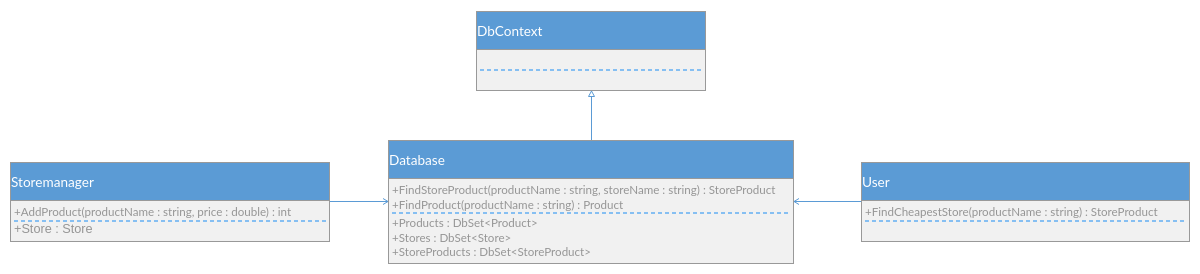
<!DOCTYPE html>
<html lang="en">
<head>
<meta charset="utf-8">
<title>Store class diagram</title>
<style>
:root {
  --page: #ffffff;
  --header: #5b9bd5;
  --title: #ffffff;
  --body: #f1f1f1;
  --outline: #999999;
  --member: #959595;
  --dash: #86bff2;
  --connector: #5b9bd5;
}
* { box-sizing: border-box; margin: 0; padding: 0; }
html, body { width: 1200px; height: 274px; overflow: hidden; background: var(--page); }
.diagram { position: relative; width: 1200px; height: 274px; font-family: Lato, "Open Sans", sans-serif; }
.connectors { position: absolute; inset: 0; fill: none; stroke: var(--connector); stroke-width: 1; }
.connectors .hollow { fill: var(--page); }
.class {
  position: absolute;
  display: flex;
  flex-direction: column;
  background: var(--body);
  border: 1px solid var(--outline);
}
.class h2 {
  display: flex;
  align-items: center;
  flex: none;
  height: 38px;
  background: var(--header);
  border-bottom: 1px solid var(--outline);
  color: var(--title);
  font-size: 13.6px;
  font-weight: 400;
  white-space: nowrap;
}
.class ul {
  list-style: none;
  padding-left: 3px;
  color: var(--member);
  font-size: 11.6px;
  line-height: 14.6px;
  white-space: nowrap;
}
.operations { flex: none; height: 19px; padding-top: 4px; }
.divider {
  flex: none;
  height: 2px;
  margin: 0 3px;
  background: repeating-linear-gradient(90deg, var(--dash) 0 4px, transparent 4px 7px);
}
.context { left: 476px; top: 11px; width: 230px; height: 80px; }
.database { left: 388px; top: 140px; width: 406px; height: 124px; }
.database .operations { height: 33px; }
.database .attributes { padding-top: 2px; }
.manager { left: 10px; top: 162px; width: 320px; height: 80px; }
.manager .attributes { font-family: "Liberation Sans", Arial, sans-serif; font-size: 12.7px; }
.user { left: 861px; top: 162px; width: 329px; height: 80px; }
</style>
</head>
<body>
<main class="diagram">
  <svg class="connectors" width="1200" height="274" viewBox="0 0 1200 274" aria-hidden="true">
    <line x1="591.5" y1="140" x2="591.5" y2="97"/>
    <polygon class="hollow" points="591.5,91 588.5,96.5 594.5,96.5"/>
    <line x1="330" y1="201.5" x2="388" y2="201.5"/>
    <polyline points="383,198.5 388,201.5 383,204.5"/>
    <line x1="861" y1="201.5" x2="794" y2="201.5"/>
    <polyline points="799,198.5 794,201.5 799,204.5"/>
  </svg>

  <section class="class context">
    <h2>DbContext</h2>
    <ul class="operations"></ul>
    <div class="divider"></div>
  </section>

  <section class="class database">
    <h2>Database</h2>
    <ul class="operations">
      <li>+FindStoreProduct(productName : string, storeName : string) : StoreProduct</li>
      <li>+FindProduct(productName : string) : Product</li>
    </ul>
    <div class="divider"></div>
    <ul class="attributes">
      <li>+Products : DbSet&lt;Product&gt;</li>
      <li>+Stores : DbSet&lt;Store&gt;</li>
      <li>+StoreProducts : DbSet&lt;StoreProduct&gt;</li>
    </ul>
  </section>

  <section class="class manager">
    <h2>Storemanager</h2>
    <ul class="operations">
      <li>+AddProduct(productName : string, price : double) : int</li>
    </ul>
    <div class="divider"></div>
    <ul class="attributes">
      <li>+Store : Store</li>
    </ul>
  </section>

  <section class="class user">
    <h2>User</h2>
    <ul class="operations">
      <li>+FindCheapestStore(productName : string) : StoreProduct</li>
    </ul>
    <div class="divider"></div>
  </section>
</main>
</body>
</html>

* _Work request_
Pictures are to be left out; all other data must be returned exactly.

* _Response to the exercise_
<!DOCTYPE html>
<html lang="en">
<head>
<meta charset="utf-8">
<title>Store class diagram</title>
<style>
:root {
  --page: #ffffff;
  --header: #5b9bd5;
  --title: #ffffff;
  --body: #f1f1f1;
  --outline: #999999;
  --member: #959595;
  --dash: #86bff2;
  --connector: #5b9bd5;
}
* { box-sizing: border-box; margin: 0; padding: 0; }
html, body { width: 1200px; height: 274px; overflow: hidden; background: var(--page); }
.diagram { position: relative; width: 1200px; height: 274px; font-family: Lato, "Open Sans", sans-serif; }
.connectors { position: absolute; inset: 0; fill: none; stroke: var(--connector); stroke-width: 1; }
.connectors .hollow { fill: var(--page); }
.class {
  position: absolute;
  display: flex;
  flex-direction: column;
  background: var(--body);
  border: 1px solid var(--outline);
}
.class h2 {
  display: flex;
  align-items: center;
  flex: none;
  height: 38px;
  background: var(--header);
  border-bottom: 1px solid var(--outline);
  color: var(--title);
  font-size: 13.6px;
  font-weight: 400;
  white-space: nowrap;
}
.class ul {
  list-style: none;
  padding-left: 3px;
  color: var(--member);
  font-size: 11.6px;
  line-height: 14.6px;
  white-space: nowrap;
}
.operations { flex: none; height: 19px; padding-top: 4px; }
.divider {
  flex: none;
  height: 2px;
  margin: 0 3px;
  background: repeating-linear-gradient(90deg, var(--dash) 0 4px, transparent 4px 7px);
}
.context { left: 476px; top: 11px; width: 230px; height: 80px; }
.database { left: 388px; top: 140px; width: 406px; height: 124px; }
.database .operations { height: 33px; }
.database .attributes { padding-top: 2px; }
.manager { left: 10px; top: 162px; width: 320px; height: 80px; }
.manager .attributes { font-family: "Liberation Sans", Arial, sans-serif; font-size: 12.7px; }
.user { left: 861px; top: 162px; width: 329px; height: 80px; }
</style>
</head>
<body>
<main class="diagram">
  <svg class="connectors" width="1200" height="274" viewBox="0 0 1200 274" aria-hidden="true">
    <line x1="591.5" y1="140" x2="591.5" y2="97"/>
    <polygon class="hollow" points="591.5,91 588.5,96.5 594.5,96.5"/>
    <line x1="330" y1="201.5" x2="388" y2="201.5"/>
    <polyline points="383,198.5 388,201.5 383,204.5"/>
    <line x1="861" y1="201.5" x2="794" y2="201.5"/>
    <polyline points="799,198.5 794,201.5 799,204.5"/>
  </svg>

  <section class="class context">
    <h2>DbContext</h2>
    <ul class="operations"></ul>
    <div class="divider"></div>
  </section>

  <section class="class database">
    <h2>Database</h2>
    <ul class="operations">
      <li>+FindStoreProduct(productName : string, storeName : string) : StoreProduct</li>
      <li>+FindProduct(productName : string) : Product</li>
    </ul>
    <div class="divider"></div>
    <ul class="attributes">
      <li>+Products : DbSet&lt;Product&gt;</li>
      <li>+Stores : DbSet&lt;Store&gt;</li>
      <li>+StoreProducts : DbSet&lt;StoreProduct&gt;</li>
    </ul>
  </section>

  <section class="class manager">
    <h2>Storemanager</h2>
    <ul class="operations">
      <li>+AddProduct(productName : string, price : double) : int</li>
    </ul>
    <div class="divider"></div>
    <ul class="attributes">
      <li>+Store : Store</li>
    </ul>
  </section>

  <section class="class user">
    <h2>User</h2>
    <ul class="operations">
      <li>+FindCheapestStore(productName : string) : StoreProduct</li>
    </ul>
    <div class="divider"></div>
  </section>
</main>
</body>
</html>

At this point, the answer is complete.